Helicopter cowboys of Australia's Outback
Once round-ups on Ben Tapp's vast cattle station in northern Australia took a month. Now he can bring in 2,000 cows in five days, using low-flying helicopters.
End Quote Ben Tapp
We continually fly in the dead man's zone”
Ben Tapp flies a helicopter like a cowboy rides a bunking bronco.
The cattleman owns two vast stations - the Australian term for ranch - deep in the Northern Territory. Maryfield Station alone covers 1,500 square km (370,000 acres) and holds some 20,000 cattle.
His livestock spreads far and wide to graze and to fatten up for the lucrative beef export markets of Asia. So when the time comes to round up the herd, Tapp takes to the skies in his red R22 helicopter.
Filmed for the BBC's Human Planet, Tapp and a fellow heli-musterer work in tandem, dipping and diving to drive the cattle home again. They are continually in what pilots call the "dead man's zone" - flying low, and flying slow.
"Generally if you're flying at 500ft-plus (153m), you've got a good chance of being able to auto-rotate out of any difficulty. If you have air speed of 70 nautical miles, you've also got a fairly good chance.
"But we fly under 300 feet (91m), and can go down to 30 knots (34mph). If your engine fails, you don't have any time to react. You just fall on to the ground."
But getting nose-to-nose with stragglers is part of the job of a cowboy, whether on a horse, a quad bike or in a helicopter.
"[Cows] go the opposite way to where you are. To guide them, you've got to get right down at times, and they're in amongst the trees," says Tapp. "It's getting low, and in amongst the trees, that enhances the danger."
Using small, manoeuvrable helicopters for the muster is now commonplace on the vast stations across Australia that hold a total of 30 million cattle. Each year, 10 helicopter musterers die in crashes. One of those who perished last year was one of Tapp's employees. Risking death or injury is an occupational hazard, he says, and he has the insurance premiums to prove it.
"It's the highest risk factor that you can get yourself insured for in the world. I insure myself for $2.5m and it costs me $42,000 a year."
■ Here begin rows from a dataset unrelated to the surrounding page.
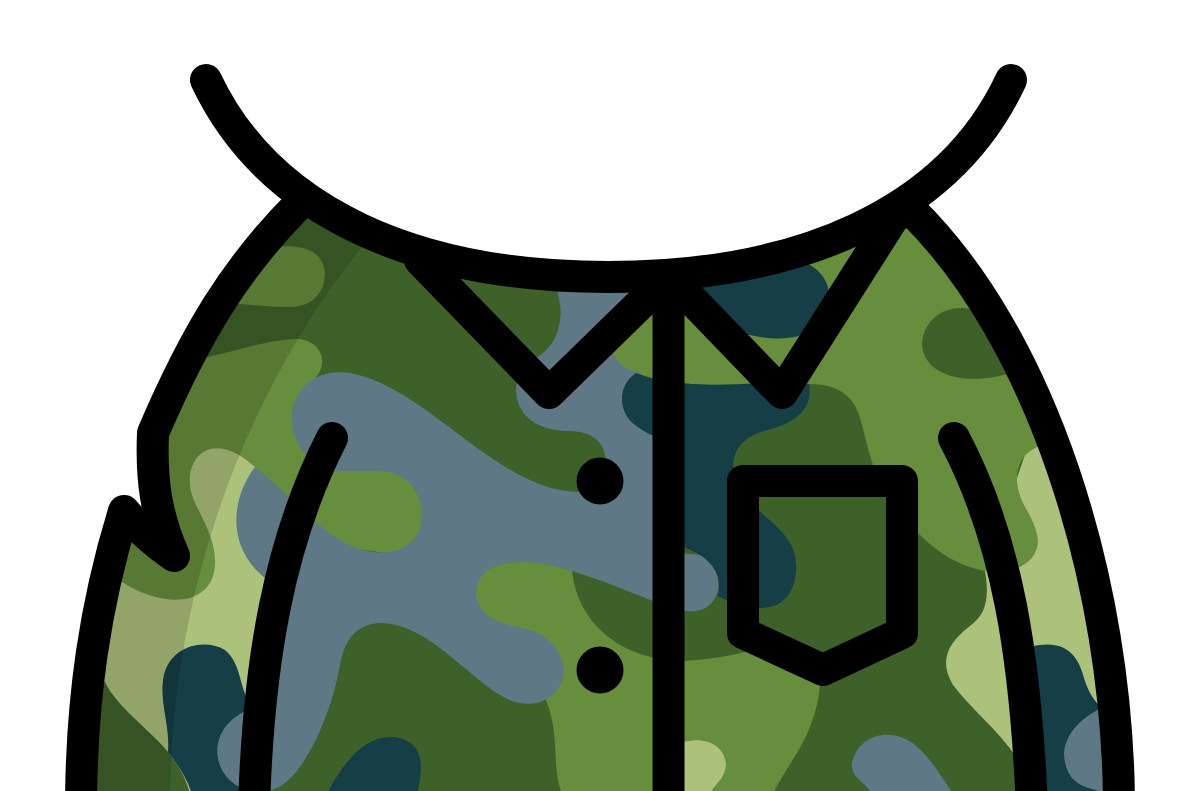
<!DOCTYPE html>
<html lang="en">
<head>
<meta charset="utf-8">
<title>Camouflage shirt</title>
<style>
:root {
  --paper: #ffffff;
  --ink: #000000;
  --forest: #3e6129;
  --leaf: #668e3c;
  --sage: #acc179;
  --slate: #5f7886;
  --navy: #153e47;
}
html, body { margin: 0; height: 100%; overflow: hidden; background: var(--paper); }
svg { display: block; width: 1200px; height: 791px; }
.forest { fill: var(--forest); }
.leaf { fill: var(--leaf); }
.sage { fill: var(--sage); }
.slate { fill: var(--slate); }
.navy { fill: var(--navy); }
.shade { fill: var(--ink); opacity: .15; }
.outline { fill: none; stroke: var(--ink); stroke-width: 32; stroke-linecap: round; stroke-linejoin: round; }
.buttons { fill: var(--ink); }
</style>
</head>
<body>
<svg viewBox="0 0 1200 791" role="img" aria-label="Camouflage shirt with a collar, two buttons and a chest pocket">
  <defs>
    <clipPath id="shirt-shape">
      <path d="M300 203C235 268 195 335 153 433C151 480 156 515 174 556C155 543 140 530 124 511C95 605 81 700 81 800H1119C1119 580 1040 335 914 213L906 203C830 252 720 277 608 277C485 277 375 252 300 203Z"/>
    </clipPath>
  </defs>

  <g id="camouflage" clip-path="url(#shirt-shape)">
    <rect class="forest" width="1200" height="791"/>

    <g id="left-side">
      <path class="sage" d="M80 560L190 430L255 460L300 540V720L192 800C185 775 180 768 168 752C150 730 115 705 105 682L80 660Z"/>
      <path class="leaf" d="M200 304L260 250C300 240 325 250 325 275C323 300 305 308 285 307C265 307 250 304 235 304Z"/>
      <path class="leaf" d="M120 380L200 359C240 350 270 339 298 339C321 341 329 362 316 377L320 400L430 480V560L300 540L255 467C220 435 194 448 190 475C188 495 197 505 208 530C222 565 215 590 190 598C175 602 150 600 122 582L90 540Z"/>
      <path class="navy" d="M168 752C170 725 160 705 163 680C168 645 205 638 225 650C243 665 238 690 254 710V800H194C188 780 180 768 168 752Z"/>
      <path class="slate" d="M248 710C212 725 209 763 232 782C240 789 252 793 265 791V710Z"/>
      <path class="navy" d="M328 792C345 760 365 735 395 737C425 742 425 768 415 800H324Z"/>
    </g>

    <g id="right-side">
      <path class="sage" d="M985 571C990 600 985 615 970 626C945 645 940 663 953 685C972 710 1000 732 1016 757L1040 800H1140V440L1030 440Z"/>
      <path class="leaf" d="M600 340L690 270L780 240L910 190L1100 420L1040 446C1028 450 1017 460 1017 480C1018 505 1035 515 1038 540C1038 565 1010 575 985 571C960 566 940 555 918 533L880 480L873 465C868 450 866 440 862 425C857 402 845 384 809 384C720 388 690 384 650 380C625 375 615 362 600 340Z"/>
      <path class="forest" d="M1012 373C955 389 922 370 922 343C925 315 950 303 975 310L1020 330Z"/>
      <path class="navy" d="M1030 647C1065 638 1078 655 1084 678C1088 692 1095 702 1103 710V800H1030Z"/>
      <path class="slate" d="M1120 700C1085 712 1065 732 1064 754C1065 775 1075 785 1092 789L1130 800Z"/>
      <path class="slate" d="M875 800C867 780 850 780 852 762C860 733 892 727 915 745C930 757 940 775 955 796Z"/>
      <path class="navy" d="M690 285L770 250L808 264C830 275 836 300 820 320C810 340 780 342 745 334Z"/>
    </g>

    <g id="front">
      <path class="leaf" d="M470 560H572C570 610 610 661 685 661C735 658 770 645 790 640L820 685C815 740 785 765 770 800H565C549 770 562 740 546 700L520 660L470 620Z"/>
      <path class="sage" d="M680 743C705 735 725 745 726 765C724 783 712 783 708 800H680Z"/>
      <path class="slate" d="M292 415C294 385 320 368 350 373C430 388 500 495 583 492L606 462C605 440 590 431 568 431C535 430 517 415 516 390C517 360 550 360 558 330C563 312 560 300 555 285L655 280L612 352C617 365 628 370 640 373L670 440V552L700 555C716 563 720 575 718 590C712 612 695 613 680 610C655 605 600 575 540 563C500 558 475 570 476 595C482 625 510 623 535 632C560 642 570 670 560 685C548 708 520 708 500 695C460 670 425 622 378 623C345 627 342 655 338 675C330 715 300 791 265 791L254 700L265 578C227 548 230 500 255 467C280 485 310 522 340 540C365 555 400 560 417 535C428 515 420 482 395 474C380 468 355 473 330 470C305 460 290 440 292 415Z"/>
      <path class="navy" d="M636 373C617 385 618 413 635 425C645 432 652 437 668 440V540L686 548C716 560 722 578 718 596C740 608 765 612 780 603C800 590 800 555 788 540C778 524 766 520 755 505L733 465C735 440 755 433 775 428C805 418 812 402 809 384L760 383C700 387 665 384 636 373Z"/>
    </g>

    <path id="side-shadow" class="shade" d="M365 243C250 385 172 580 170 800H50V180H330Z"/>
  </g>

  <g id="line-work" class="outline">
    <path id="neckline" d="M206 80C270 215 420 277 608 277S948 215 1011 80"/>
    <path id="torn-left-edge" d="M300 203C235 268 195 335 153 433C151 480 156 515 174 556C155 543 140 530 124 511C95 605 81 700 81 810"/>
    <path id="right-edge" d="M910 209C1040 335 1119 580 1119 810"/>
    <path id="left-sleeve" d="M332 438C280 540 258 660 254 810"/>
    <path id="right-sleeve" d="M954 438C1008 540 1026 660 1032 810"/>
    <path id="collar" d="M420 260L549 393L669 276L782 393L897 212"/>
    <line id="placket" x1="668.5" y1="280" x2="668.5" y2="810"/>
    <polygon id="pocket" points="743,481 902,481 902,633 823,670 743,633"/>
  </g>

  <g id="buttons" class="buttons">
    <circle cx="600" cy="481" r="23.5"/>
    <circle cx="600" cy="670" r="23.5"/>
  </g>
</svg>
</body>
</html>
About 8km out, the helicopter musterers are joined by the ground crew on quad bikes and horses for the final stretch, with Tapp directing operations by radio from above.
Tapp has been helicopter mustering for 22 years, and knows his machine, his cattle and his terrain like the back of his hand. So efficient is this method that he now has time for contract mustering on other stations.
To become a helicopter musterer, pilots need 150 hours of low flying in addition to the 110 hours for a standard licence.
"But you don't really become good at it until you've done about 1,500 hours. You've got to have the knowledge of the cattle, to anticipate where they might play up and give you trouble, to know what sort of move will be able to turn them."
It's not a job for the faint-hearted, he says.
"Most pilots are a bit cocky, but you've got to have a lot of confidence in yourself. There's cattlemanship involved too. When you set out to get 1,500 head of cattle, you want to turn up with 1,490. It's an art. It's flying and cattlemanship combined."